---------- Records provided

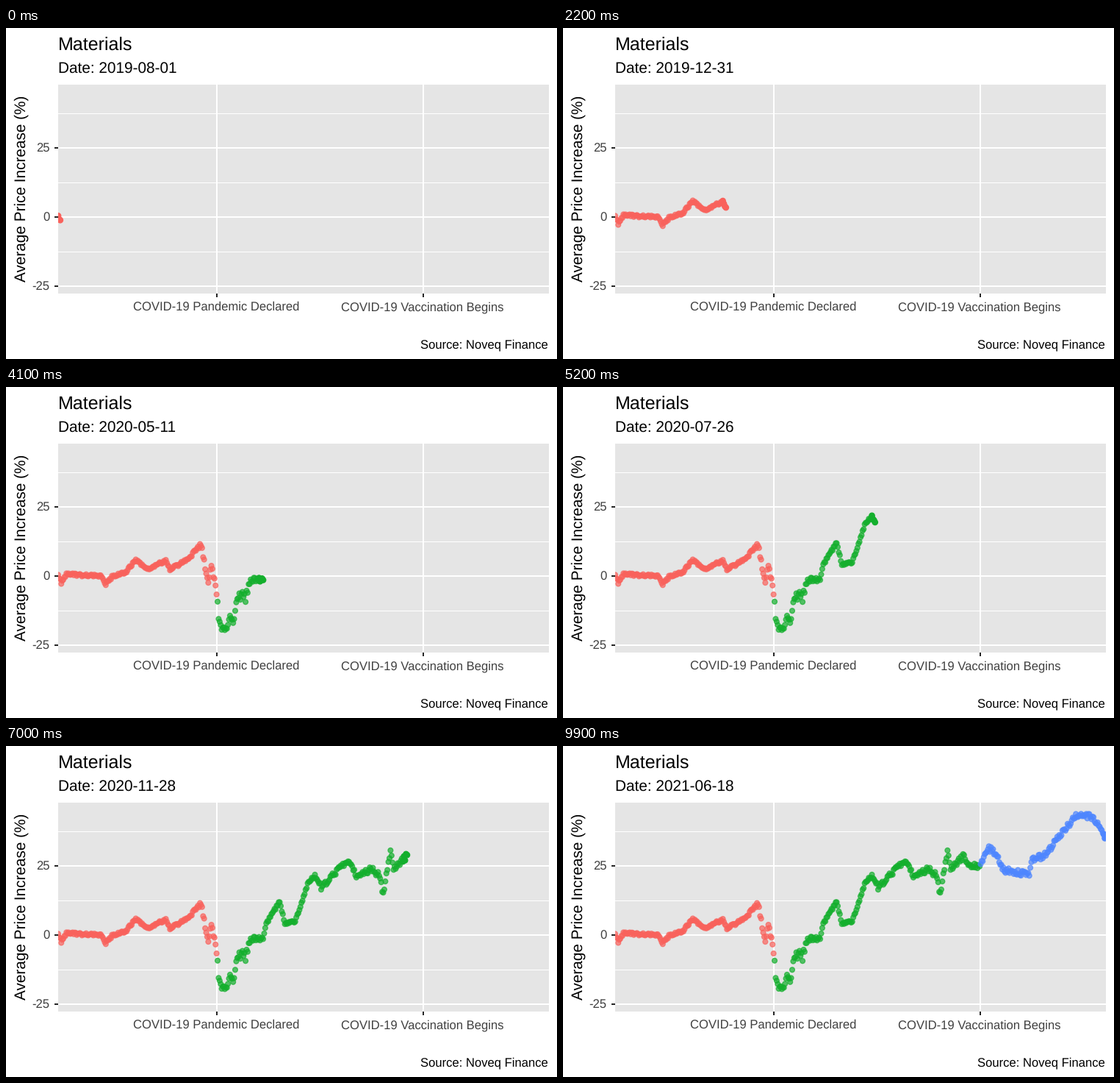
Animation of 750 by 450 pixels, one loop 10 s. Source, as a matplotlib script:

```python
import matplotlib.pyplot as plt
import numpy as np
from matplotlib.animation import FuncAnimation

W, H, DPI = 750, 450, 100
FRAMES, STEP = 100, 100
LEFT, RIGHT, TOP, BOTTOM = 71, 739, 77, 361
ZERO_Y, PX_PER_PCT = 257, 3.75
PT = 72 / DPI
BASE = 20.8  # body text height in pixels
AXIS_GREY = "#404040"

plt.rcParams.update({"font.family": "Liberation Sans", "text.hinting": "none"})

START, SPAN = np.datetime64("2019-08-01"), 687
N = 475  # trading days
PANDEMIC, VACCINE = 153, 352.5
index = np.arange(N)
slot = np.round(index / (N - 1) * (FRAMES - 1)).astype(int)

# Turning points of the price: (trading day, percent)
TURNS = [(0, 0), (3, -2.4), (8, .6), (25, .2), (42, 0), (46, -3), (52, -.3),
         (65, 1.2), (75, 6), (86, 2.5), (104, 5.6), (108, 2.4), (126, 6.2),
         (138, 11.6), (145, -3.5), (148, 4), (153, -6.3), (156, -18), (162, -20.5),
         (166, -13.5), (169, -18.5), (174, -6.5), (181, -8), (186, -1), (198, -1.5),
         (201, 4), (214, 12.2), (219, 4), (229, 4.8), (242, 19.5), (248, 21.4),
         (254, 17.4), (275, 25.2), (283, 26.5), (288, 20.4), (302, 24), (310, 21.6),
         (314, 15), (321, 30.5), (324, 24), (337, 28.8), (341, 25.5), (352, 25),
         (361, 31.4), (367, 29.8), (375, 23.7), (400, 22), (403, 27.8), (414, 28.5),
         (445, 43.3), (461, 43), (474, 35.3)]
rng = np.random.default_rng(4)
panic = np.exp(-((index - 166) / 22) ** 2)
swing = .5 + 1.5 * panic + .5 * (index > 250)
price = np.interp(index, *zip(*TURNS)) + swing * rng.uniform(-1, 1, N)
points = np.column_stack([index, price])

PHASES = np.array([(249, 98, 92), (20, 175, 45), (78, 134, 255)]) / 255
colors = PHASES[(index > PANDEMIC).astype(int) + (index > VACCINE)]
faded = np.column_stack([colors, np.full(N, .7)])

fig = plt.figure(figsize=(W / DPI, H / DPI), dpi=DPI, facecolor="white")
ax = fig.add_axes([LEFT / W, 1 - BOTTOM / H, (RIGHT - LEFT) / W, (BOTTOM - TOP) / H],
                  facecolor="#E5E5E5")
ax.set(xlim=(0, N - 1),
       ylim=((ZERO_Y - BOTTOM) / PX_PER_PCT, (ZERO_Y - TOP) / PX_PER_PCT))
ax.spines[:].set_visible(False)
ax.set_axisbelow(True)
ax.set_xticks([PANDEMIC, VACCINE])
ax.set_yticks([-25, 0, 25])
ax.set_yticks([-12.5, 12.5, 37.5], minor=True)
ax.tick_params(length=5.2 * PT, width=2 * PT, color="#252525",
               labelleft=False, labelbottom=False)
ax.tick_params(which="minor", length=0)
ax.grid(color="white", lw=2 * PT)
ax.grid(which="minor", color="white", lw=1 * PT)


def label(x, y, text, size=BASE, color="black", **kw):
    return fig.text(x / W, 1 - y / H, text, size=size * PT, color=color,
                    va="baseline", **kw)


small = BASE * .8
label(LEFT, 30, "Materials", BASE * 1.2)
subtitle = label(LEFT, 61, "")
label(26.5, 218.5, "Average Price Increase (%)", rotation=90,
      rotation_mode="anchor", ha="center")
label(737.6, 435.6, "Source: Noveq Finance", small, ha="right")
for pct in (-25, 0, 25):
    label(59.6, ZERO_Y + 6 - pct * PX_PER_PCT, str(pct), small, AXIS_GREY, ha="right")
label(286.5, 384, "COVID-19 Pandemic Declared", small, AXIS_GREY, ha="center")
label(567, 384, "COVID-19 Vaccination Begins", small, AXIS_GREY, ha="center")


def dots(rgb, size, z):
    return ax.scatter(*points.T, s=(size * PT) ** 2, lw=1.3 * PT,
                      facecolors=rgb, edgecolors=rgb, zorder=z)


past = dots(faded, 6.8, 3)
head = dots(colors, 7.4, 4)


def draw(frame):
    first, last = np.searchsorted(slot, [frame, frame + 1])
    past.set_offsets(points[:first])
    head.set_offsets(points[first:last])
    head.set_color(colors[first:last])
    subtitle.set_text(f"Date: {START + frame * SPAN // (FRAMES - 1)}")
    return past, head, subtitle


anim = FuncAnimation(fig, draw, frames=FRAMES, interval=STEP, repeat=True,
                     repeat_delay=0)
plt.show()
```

--------------------
---------- Records provided

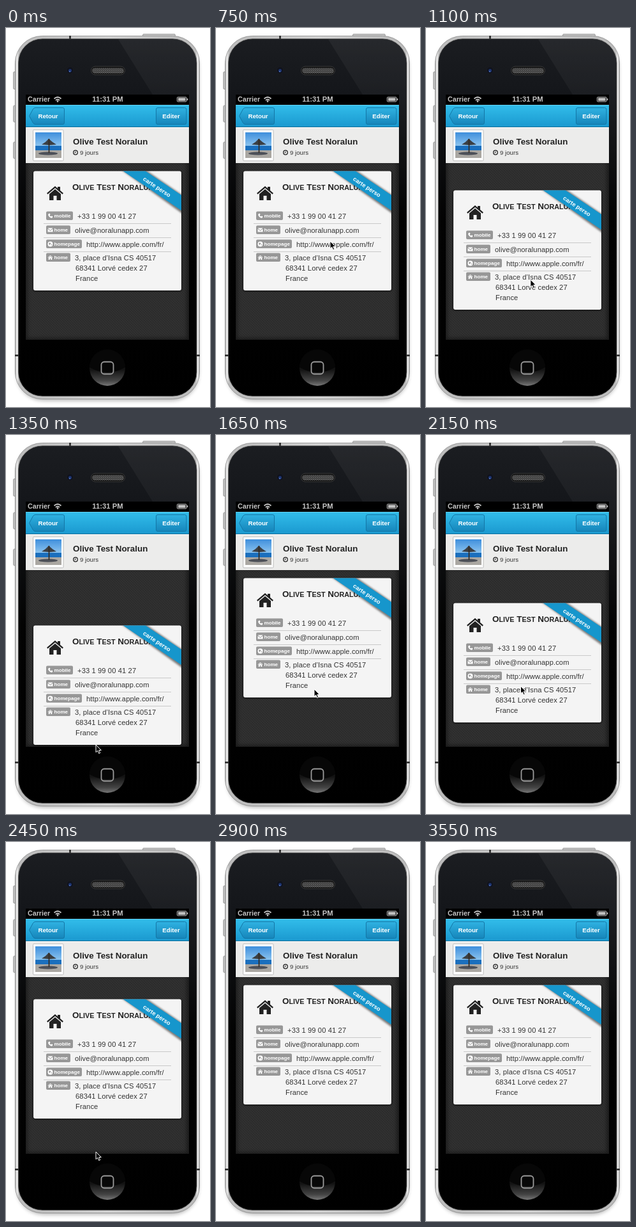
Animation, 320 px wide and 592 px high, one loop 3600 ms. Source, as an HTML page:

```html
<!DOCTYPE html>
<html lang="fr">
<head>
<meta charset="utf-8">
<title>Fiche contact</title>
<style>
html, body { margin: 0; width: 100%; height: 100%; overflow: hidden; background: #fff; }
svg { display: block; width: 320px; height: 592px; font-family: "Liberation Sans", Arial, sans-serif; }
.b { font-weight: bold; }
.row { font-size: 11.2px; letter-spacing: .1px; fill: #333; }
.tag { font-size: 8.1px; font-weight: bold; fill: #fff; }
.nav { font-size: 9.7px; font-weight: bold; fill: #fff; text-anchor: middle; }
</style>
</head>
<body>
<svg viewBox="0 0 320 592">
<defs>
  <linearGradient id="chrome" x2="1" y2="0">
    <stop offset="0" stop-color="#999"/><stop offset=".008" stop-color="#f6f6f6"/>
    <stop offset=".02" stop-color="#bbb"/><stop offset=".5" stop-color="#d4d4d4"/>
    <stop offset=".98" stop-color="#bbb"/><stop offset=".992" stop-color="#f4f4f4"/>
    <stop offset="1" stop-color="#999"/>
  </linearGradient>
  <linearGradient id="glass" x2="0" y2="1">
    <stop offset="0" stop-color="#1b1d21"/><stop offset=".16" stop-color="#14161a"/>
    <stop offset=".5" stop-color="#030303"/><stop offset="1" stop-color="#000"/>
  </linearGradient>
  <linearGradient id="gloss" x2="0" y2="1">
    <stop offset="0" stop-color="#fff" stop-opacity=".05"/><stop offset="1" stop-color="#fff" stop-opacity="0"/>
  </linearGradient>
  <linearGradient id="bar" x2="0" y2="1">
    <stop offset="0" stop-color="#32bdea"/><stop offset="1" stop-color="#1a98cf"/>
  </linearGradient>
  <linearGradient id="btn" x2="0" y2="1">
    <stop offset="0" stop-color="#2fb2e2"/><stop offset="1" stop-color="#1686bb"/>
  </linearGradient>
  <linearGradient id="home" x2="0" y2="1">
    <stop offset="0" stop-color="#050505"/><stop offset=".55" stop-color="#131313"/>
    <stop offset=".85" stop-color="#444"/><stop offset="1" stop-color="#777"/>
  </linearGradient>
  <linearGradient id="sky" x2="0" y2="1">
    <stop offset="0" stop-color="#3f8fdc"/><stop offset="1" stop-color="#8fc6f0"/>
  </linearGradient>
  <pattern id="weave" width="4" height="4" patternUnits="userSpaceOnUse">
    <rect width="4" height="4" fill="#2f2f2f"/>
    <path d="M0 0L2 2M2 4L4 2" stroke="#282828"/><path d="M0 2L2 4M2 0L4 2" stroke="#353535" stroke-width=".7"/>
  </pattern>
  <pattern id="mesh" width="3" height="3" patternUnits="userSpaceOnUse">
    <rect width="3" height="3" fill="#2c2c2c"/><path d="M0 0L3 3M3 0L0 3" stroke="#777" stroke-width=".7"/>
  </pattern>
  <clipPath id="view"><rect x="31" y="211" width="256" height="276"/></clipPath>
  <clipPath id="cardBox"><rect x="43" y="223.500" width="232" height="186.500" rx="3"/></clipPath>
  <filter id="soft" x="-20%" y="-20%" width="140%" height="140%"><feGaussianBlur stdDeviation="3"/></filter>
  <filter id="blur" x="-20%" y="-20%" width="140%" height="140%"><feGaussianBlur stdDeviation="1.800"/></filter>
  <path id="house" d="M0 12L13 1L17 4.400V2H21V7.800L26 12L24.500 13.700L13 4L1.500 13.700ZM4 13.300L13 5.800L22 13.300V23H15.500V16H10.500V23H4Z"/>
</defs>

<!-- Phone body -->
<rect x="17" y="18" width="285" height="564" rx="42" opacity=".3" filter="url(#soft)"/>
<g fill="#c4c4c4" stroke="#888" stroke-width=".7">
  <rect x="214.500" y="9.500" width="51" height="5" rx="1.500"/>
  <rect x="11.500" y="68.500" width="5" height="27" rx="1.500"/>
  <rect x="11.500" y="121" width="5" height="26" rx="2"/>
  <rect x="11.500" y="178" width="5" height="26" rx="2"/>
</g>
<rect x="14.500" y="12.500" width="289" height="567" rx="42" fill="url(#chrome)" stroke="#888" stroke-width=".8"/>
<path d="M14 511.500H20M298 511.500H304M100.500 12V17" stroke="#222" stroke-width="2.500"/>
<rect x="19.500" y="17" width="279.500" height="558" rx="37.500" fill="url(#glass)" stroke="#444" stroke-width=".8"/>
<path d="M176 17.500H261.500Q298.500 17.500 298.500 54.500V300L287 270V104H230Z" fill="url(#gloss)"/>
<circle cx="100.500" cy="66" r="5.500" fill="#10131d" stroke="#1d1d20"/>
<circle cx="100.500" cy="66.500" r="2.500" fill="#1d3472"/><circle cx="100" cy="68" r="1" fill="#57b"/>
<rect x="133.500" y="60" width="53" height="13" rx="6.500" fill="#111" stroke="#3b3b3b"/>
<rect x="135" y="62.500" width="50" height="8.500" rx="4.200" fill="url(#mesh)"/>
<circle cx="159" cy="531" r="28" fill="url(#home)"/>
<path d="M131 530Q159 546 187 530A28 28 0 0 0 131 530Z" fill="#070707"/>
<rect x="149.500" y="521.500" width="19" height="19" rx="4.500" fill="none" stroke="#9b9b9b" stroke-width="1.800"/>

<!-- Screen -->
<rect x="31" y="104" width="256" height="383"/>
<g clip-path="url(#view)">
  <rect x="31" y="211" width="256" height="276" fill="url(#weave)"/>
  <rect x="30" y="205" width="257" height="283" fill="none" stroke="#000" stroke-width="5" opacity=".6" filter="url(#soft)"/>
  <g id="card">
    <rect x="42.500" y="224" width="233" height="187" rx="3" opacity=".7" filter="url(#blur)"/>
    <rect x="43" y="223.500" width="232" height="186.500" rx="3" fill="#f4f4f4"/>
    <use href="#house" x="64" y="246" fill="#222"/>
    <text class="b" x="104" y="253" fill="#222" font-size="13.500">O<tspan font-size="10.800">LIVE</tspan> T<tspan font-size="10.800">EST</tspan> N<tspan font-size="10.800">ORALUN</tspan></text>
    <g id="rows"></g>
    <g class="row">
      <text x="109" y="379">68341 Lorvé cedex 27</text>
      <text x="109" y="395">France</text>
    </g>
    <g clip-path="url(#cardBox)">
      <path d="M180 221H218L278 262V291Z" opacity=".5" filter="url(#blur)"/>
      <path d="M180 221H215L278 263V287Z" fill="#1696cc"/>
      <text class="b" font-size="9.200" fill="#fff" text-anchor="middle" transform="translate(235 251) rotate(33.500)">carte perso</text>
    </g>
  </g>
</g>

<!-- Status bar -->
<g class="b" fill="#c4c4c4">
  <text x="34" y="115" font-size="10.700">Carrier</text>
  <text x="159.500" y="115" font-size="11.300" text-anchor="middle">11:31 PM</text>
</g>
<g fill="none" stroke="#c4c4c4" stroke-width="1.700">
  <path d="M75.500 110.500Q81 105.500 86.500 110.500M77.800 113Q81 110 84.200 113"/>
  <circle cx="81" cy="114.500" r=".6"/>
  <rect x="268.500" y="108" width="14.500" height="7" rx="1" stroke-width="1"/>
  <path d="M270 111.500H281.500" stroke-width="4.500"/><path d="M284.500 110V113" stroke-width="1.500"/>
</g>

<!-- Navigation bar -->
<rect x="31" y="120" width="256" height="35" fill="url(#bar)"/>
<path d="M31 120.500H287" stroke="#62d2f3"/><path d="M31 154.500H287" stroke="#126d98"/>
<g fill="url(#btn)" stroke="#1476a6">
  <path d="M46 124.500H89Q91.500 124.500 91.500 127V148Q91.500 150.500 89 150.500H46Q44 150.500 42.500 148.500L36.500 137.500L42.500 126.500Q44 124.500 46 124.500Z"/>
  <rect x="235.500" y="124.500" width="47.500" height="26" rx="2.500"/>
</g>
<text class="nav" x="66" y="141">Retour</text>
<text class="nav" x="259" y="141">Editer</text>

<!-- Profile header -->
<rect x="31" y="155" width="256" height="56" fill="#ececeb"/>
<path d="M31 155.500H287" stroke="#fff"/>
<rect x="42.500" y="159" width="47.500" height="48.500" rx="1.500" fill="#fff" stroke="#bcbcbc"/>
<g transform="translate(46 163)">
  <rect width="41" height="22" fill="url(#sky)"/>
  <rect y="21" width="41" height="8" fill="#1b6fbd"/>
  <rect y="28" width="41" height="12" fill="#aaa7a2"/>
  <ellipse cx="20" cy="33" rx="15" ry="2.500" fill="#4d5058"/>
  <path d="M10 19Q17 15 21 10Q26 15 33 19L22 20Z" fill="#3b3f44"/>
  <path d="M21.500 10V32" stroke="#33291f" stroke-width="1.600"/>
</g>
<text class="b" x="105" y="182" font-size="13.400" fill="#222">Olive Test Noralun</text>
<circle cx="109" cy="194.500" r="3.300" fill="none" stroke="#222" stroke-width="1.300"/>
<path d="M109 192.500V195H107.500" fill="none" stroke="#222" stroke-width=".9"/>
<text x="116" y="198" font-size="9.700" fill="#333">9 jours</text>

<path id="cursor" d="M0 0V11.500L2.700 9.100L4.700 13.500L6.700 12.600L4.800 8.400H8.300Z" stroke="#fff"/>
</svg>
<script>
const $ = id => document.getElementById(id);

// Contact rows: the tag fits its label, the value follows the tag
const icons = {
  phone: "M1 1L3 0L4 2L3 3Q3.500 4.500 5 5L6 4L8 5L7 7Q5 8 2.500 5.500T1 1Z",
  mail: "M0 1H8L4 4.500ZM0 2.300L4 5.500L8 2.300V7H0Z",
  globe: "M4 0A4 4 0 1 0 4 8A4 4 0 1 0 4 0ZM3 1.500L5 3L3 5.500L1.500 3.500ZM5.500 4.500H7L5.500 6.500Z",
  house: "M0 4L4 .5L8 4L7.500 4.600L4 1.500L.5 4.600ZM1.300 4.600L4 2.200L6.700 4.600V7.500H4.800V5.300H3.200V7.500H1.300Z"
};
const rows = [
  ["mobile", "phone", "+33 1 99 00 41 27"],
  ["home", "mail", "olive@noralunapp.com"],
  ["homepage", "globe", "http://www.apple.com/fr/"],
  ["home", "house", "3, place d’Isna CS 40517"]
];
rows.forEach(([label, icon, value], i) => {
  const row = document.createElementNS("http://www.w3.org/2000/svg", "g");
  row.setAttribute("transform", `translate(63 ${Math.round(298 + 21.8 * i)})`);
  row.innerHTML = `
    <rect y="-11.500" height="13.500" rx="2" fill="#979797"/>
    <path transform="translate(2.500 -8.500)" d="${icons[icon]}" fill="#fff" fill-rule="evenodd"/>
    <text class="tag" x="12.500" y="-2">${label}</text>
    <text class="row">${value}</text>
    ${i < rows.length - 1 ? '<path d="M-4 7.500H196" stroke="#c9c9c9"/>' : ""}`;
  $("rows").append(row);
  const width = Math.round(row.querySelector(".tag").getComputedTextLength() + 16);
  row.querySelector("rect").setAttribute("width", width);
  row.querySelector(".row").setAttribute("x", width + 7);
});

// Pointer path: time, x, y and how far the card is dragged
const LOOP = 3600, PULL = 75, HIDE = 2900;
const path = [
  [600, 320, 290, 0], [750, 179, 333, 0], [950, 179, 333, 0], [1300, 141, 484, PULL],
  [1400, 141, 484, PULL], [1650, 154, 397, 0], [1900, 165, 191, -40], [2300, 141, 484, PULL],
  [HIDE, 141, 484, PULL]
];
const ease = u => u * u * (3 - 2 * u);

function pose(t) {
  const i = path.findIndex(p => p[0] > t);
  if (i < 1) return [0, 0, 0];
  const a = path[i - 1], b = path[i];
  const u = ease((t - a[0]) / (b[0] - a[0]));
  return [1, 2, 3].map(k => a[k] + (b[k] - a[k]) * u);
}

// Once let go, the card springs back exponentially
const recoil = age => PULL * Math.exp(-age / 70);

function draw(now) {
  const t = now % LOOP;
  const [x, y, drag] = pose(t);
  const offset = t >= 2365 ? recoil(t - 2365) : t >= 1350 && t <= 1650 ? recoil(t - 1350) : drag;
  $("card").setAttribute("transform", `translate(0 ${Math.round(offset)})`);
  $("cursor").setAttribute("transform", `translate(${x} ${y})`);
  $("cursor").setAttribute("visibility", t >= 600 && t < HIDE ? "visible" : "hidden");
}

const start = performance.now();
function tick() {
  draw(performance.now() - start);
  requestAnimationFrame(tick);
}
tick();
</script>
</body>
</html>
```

--------------------

*What you are asked to do*. All lines that hold the word "cursor" should be copied from the data.

*Result for this task*.
<path id="cursor" d="M0 0V11.500L2.700 9.100L4.700 13.500L6.700 12.600L4.800 8.400H8.300Z" stroke="#fff"/>
  $("cursor").setAttribute("transform", `translate(${x} ${y})`);
  $("cursor").setAttribute("visibility", t >= 600 && t < HIDE ? "visible" : "hidden");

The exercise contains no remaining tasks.